Portland General GHG Reduction Goals 2011
|Company||Portland General Electric|
|Filer||As You Sow|
|Subject(s)||Climate Change; Greenhouse Gas Emissions|
|Resolved Clause Summary||Greenhouse gas emissions reduction goals|
|Status||Withdrawn; Company will address|
WHEREAS: In October 2006, a report authored by former chief economist of the World Bank, Sir Nicolas Stern, estimated that climate change will cost between 5% and 20% of global domestic product if greenhouse gas (GHG) emissions are not reduced, and that GHG's can be reduced at a cost of approximately 1% of global GDP per year.
In October 2009, a National Academy of Sciences report stated that the burning of coal to generate electricity in the U.S. causes about $62 billion a year in "hidden costs" for environmental damage, not including the costs for damage associated with GHG emissions. According to the U.S. EPA, monetized costs and benefits of complying with the Clean Air Act and its amendments total over $700 billion and $23 trillion, respectively. The electric generating industry accounts for more carbon dioxide emissions than any other sector, including the transportation and industrial sectors. U. S. fossil fueled power plants account for nearly 40% of domestic and 10% of global carbon dioxide emissions.
Coal accounted for approximately 20% of Portland General Electric’s retail load requirement in 2009.
In spring 2010 the Environmental Protection Agency took steps to implement Clean Air Act requirements for large new or modified stationary sources, including power plants, to obtain permits that include greenhouse-gas emission limitations. These requirements are scheduled to take effect in the first half of 2011.

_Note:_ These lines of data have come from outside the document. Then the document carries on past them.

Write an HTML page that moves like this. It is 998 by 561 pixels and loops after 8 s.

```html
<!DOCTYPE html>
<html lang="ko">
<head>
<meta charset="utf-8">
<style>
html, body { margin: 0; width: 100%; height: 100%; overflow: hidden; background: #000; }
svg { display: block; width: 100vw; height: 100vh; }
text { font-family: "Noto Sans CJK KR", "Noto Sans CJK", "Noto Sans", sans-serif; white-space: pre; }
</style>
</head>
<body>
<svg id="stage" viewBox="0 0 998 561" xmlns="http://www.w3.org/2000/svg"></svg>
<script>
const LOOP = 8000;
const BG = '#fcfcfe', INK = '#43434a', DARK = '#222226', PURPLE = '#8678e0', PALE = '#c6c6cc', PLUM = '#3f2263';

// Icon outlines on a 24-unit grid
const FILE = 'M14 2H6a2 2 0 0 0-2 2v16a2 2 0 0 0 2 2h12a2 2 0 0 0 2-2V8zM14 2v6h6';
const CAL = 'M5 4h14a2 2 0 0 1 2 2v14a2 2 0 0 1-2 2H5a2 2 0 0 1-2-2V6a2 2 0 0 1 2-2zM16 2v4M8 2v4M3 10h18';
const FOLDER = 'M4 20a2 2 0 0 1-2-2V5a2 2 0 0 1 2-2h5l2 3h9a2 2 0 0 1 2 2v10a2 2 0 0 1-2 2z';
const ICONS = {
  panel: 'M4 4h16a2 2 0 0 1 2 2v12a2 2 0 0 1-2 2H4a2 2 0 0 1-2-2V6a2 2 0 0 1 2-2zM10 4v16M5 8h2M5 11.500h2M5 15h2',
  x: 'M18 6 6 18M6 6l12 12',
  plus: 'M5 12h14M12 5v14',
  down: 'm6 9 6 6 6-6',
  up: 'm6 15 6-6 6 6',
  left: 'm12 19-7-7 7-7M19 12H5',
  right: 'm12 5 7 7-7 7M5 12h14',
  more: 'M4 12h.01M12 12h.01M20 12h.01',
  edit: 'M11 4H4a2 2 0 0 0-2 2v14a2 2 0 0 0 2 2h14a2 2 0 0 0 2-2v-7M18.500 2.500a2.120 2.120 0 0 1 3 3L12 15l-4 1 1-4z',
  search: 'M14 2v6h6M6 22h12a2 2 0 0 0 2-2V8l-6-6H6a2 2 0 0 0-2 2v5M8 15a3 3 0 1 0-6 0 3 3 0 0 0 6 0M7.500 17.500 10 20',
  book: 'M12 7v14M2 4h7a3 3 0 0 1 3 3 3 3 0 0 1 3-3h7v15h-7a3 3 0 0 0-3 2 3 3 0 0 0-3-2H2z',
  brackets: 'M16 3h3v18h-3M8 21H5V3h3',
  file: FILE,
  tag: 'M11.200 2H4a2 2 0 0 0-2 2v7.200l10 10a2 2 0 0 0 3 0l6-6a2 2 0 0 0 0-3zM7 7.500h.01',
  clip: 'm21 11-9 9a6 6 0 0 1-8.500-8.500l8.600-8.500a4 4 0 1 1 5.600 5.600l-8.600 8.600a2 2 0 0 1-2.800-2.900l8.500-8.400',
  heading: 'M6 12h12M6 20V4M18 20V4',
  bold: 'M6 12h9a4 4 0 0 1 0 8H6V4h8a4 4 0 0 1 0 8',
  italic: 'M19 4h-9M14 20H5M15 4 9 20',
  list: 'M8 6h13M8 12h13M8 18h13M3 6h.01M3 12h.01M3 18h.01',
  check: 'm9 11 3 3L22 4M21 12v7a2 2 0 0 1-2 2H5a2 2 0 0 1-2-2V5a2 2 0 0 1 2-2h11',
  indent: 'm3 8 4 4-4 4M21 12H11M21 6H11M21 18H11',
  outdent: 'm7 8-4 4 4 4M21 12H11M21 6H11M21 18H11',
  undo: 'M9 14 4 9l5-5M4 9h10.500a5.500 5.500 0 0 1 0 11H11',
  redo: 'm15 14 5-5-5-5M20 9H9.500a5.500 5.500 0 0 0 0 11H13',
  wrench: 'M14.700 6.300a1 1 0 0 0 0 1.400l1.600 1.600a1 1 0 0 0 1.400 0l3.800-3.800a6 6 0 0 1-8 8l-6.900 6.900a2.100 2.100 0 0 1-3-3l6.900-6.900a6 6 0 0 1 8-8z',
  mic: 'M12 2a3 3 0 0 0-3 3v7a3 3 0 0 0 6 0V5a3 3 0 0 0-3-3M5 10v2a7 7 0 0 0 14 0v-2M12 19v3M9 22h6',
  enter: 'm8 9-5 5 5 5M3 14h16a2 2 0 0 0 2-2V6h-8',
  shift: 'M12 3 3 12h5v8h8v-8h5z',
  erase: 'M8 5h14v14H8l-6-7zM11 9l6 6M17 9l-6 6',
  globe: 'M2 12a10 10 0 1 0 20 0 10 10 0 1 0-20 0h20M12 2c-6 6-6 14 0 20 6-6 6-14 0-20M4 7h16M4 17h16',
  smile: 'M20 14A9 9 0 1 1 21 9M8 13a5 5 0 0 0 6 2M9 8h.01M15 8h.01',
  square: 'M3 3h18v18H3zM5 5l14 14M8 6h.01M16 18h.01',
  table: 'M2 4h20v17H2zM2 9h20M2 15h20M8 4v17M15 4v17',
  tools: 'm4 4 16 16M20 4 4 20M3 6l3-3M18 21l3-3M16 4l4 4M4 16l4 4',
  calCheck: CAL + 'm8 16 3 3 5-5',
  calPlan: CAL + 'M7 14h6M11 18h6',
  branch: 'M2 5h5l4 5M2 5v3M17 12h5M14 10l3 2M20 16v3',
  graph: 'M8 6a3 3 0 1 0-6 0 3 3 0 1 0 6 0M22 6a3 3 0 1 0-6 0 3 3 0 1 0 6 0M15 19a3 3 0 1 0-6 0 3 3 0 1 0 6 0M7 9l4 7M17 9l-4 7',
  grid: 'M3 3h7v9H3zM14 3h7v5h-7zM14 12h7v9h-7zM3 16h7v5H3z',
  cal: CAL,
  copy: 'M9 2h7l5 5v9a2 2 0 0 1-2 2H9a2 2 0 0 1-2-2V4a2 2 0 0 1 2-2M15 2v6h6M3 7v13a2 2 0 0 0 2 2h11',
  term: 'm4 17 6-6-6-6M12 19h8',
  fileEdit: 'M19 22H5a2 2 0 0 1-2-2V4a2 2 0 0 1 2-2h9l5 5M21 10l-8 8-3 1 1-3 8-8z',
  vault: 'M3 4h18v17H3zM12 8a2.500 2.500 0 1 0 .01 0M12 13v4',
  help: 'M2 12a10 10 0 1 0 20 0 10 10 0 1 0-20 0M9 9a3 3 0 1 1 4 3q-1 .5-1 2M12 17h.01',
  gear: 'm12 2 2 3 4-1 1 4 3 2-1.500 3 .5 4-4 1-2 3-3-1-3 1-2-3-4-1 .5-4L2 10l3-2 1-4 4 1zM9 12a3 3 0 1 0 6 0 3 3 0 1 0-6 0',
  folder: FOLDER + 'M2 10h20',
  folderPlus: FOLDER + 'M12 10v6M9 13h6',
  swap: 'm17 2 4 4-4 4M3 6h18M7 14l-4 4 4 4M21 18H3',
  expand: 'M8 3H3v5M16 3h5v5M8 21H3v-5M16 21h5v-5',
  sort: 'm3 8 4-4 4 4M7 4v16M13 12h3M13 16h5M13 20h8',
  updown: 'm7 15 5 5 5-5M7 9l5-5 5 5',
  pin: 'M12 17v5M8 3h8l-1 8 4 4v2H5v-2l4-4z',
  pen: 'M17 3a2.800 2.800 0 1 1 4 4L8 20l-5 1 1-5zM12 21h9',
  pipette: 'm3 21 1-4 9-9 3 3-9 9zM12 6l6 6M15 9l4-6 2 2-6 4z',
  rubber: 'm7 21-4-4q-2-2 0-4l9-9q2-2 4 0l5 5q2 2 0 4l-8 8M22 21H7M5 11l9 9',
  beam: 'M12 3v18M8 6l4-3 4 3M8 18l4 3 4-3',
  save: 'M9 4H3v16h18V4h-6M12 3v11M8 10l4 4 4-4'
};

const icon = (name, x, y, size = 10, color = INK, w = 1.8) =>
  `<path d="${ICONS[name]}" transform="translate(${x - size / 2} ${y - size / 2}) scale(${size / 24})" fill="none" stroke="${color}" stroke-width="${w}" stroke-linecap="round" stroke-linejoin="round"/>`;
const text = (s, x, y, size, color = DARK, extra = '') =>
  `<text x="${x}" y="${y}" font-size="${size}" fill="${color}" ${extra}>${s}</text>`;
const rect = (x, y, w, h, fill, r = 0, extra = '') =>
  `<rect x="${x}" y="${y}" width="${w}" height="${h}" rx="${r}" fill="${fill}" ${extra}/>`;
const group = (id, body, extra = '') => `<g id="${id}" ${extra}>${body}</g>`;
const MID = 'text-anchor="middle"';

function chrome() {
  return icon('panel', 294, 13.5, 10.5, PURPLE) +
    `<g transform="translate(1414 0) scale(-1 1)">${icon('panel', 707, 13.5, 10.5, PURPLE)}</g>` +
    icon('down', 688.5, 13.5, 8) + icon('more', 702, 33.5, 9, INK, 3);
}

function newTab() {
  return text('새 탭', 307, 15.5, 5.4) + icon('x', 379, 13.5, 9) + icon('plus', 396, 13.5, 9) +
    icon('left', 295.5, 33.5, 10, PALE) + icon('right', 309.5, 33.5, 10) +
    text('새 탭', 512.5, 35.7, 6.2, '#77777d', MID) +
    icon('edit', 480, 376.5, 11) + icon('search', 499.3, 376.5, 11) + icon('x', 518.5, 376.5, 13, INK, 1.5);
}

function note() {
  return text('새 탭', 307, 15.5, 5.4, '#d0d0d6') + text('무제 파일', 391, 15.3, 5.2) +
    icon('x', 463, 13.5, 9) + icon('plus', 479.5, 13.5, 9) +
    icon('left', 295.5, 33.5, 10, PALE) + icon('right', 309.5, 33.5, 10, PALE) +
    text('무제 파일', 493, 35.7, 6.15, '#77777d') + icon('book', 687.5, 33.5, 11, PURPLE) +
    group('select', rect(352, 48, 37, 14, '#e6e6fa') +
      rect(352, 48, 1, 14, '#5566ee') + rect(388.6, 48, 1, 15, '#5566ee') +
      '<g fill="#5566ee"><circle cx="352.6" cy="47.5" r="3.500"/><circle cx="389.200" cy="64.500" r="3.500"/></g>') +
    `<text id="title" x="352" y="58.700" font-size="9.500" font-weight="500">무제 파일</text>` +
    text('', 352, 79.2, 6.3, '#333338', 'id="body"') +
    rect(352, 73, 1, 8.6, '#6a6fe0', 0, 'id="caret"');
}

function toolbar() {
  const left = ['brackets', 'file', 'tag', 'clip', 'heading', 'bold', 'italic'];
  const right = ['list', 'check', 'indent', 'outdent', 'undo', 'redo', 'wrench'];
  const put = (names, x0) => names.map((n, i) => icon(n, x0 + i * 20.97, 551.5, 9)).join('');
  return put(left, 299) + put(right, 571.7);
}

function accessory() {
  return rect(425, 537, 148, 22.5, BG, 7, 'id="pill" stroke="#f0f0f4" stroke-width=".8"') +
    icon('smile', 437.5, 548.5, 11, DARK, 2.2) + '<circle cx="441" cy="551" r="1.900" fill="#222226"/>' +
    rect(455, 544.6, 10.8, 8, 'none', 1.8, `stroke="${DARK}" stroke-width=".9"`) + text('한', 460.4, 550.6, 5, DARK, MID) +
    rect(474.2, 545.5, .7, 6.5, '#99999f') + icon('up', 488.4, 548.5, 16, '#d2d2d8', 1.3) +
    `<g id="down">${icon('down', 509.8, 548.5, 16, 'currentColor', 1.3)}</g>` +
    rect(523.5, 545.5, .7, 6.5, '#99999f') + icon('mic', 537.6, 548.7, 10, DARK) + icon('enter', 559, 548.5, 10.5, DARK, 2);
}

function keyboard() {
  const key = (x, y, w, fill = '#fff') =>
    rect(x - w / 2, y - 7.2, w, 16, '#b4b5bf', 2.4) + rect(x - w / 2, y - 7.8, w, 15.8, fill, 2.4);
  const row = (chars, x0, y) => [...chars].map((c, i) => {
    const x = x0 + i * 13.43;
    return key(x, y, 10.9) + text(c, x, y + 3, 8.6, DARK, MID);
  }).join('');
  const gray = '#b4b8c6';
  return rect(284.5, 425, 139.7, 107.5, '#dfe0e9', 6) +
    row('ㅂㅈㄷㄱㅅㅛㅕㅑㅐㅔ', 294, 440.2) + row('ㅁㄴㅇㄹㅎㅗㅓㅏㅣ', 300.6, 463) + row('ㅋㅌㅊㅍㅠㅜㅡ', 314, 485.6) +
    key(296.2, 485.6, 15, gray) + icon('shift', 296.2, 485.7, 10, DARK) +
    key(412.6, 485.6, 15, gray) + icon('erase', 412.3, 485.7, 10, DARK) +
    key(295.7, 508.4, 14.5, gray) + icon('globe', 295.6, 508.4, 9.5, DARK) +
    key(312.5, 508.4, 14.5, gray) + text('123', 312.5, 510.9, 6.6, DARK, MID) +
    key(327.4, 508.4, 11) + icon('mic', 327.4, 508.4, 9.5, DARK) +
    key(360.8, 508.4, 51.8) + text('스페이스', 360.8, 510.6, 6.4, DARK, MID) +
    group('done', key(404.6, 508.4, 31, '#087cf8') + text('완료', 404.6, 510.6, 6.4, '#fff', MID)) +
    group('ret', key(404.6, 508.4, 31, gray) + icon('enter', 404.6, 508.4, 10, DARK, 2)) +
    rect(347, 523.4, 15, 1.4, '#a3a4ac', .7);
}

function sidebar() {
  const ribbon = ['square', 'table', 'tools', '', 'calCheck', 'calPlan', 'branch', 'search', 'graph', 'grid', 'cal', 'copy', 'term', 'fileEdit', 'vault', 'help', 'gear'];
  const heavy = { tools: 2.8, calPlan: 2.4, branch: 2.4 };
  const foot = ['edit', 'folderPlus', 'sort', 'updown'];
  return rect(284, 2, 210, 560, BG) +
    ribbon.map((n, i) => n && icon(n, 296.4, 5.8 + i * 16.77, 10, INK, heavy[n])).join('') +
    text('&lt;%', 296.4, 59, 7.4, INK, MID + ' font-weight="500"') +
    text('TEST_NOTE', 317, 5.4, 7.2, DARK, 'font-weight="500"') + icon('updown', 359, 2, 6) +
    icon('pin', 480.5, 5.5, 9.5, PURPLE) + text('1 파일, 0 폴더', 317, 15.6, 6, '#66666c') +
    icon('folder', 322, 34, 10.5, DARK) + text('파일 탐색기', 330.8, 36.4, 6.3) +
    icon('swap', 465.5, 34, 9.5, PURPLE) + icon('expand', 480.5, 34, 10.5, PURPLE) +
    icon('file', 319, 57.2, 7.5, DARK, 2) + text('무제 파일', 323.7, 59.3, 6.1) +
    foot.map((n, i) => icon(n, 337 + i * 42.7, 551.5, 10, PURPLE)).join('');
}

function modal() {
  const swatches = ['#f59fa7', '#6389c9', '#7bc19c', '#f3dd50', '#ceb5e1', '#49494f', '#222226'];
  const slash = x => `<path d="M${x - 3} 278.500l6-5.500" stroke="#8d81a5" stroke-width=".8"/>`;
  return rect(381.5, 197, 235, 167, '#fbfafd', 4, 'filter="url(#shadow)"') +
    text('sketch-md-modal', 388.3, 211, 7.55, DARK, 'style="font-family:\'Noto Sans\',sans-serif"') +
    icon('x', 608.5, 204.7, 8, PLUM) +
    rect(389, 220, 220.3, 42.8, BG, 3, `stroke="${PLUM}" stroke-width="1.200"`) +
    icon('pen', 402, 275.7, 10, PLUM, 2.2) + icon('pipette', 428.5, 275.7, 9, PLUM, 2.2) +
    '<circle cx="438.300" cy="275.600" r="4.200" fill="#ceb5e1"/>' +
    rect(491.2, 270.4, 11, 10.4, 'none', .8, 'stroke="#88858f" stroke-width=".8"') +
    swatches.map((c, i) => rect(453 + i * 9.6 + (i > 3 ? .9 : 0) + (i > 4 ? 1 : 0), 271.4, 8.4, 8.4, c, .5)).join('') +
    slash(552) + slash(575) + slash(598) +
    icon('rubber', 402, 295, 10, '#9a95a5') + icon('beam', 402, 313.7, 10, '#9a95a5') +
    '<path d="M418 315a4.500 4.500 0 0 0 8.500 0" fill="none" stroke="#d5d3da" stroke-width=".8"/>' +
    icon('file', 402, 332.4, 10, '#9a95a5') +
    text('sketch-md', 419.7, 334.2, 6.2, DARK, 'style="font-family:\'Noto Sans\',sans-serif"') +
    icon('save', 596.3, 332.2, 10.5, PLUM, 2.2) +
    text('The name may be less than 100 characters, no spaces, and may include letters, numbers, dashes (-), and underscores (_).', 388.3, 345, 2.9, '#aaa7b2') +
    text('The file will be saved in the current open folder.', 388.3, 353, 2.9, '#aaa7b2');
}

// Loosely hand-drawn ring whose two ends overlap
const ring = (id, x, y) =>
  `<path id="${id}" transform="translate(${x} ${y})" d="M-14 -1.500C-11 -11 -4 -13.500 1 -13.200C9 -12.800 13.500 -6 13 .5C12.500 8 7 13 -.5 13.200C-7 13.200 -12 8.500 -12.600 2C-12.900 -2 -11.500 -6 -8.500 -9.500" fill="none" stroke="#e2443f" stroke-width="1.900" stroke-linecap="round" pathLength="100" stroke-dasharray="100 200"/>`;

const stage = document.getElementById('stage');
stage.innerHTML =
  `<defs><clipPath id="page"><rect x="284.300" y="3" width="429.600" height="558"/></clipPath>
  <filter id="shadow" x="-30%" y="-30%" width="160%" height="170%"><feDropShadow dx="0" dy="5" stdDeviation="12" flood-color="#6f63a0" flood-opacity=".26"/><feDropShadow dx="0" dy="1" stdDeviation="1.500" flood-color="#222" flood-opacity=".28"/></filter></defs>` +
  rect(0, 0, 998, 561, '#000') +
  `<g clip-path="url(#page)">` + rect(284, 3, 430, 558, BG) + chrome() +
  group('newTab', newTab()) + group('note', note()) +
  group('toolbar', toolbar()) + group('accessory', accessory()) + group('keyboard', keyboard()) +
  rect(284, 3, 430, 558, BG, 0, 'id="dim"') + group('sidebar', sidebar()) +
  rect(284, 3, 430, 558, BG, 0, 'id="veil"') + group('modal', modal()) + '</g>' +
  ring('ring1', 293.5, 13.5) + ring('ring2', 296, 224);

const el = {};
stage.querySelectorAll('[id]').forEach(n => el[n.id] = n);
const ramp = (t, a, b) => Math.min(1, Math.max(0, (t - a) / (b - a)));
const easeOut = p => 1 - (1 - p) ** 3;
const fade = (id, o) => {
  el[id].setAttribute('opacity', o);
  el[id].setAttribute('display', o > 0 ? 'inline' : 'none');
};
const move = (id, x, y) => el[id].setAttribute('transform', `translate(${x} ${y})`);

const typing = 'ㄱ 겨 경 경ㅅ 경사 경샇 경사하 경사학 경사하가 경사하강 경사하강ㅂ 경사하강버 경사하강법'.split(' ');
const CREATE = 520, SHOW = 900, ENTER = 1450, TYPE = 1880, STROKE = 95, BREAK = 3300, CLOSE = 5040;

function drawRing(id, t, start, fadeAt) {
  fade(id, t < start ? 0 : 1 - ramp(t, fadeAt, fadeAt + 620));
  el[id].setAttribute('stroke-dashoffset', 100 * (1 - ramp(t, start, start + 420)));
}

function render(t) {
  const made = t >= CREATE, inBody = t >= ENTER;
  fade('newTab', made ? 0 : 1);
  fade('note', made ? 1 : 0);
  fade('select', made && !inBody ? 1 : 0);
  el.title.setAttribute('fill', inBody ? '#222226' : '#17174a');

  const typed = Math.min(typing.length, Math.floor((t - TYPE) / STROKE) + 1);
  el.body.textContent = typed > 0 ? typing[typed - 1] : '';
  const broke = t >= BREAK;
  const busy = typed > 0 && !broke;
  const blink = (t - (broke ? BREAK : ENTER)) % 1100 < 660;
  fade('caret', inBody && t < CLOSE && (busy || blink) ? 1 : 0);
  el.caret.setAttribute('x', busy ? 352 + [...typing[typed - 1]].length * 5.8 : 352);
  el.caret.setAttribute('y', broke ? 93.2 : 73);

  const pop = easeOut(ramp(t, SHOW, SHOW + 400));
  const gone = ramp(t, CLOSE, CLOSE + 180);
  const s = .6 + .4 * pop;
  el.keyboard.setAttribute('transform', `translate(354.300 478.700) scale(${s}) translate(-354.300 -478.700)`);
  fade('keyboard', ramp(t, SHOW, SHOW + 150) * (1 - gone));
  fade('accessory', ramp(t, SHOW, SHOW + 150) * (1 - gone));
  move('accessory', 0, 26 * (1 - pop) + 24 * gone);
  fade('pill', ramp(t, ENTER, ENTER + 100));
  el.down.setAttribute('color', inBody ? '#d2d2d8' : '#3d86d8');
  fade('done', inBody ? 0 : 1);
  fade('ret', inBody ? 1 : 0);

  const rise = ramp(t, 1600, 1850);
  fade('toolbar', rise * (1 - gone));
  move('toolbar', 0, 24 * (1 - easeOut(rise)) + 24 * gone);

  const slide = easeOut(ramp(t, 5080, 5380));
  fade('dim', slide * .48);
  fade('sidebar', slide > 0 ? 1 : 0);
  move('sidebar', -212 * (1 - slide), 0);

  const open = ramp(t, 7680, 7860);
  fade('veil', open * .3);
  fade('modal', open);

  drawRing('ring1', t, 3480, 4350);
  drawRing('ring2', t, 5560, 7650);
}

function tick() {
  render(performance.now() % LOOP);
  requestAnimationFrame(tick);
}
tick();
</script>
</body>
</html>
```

In July 2010, the EPA issued its draft Transport Rule and is expected to issue its Air Toxics Rule in March of 2011. These rules will set significantly more stringent limits on emissions of sulfur dioxide, nitrogen oxide, mercury and acid gases from power plants. Bernstein Research estimates that by 2015, when both rules take effect, 15% of coal fired power plants will be unable to meet these regulations and will be retired, and numerous others will require substantial investments to achieve compliance.
Many utilities, including Xcel Energy, Calpine Corporation, and Progress Energy are planning to replace some of their coal-fired power plants, having determined that alternative such as natural gas, efficiency, and renewable energy are more cost-effective than retrofitting the coal plants to comply with anticipated standards.
Duke, Exelon, FPL, NRG, and others, through their participation in the U.S. Climate Action Partnership, have also publicly stated that the U.S. should reduce its GHG footprint by 60% to 80% from current levels by 2050. They have endorsed adoption of mandatory federal policy to limit CO2 emissions as a way to provide economic and regulatory certainty needed for major investments in our energy future.
THEREFORE, BE IT RESOLVED: shareholders request that the Board of Directors adopt quantitative goals, based on current technologies, for reducing total greenhouse gas and other air emissions from the Company’s products and operations; and that the Company report to shareholders by November 30, 2011, on its plans to achieve these goals. Such a report will omit proprietary information and be prepared at reasonable cost.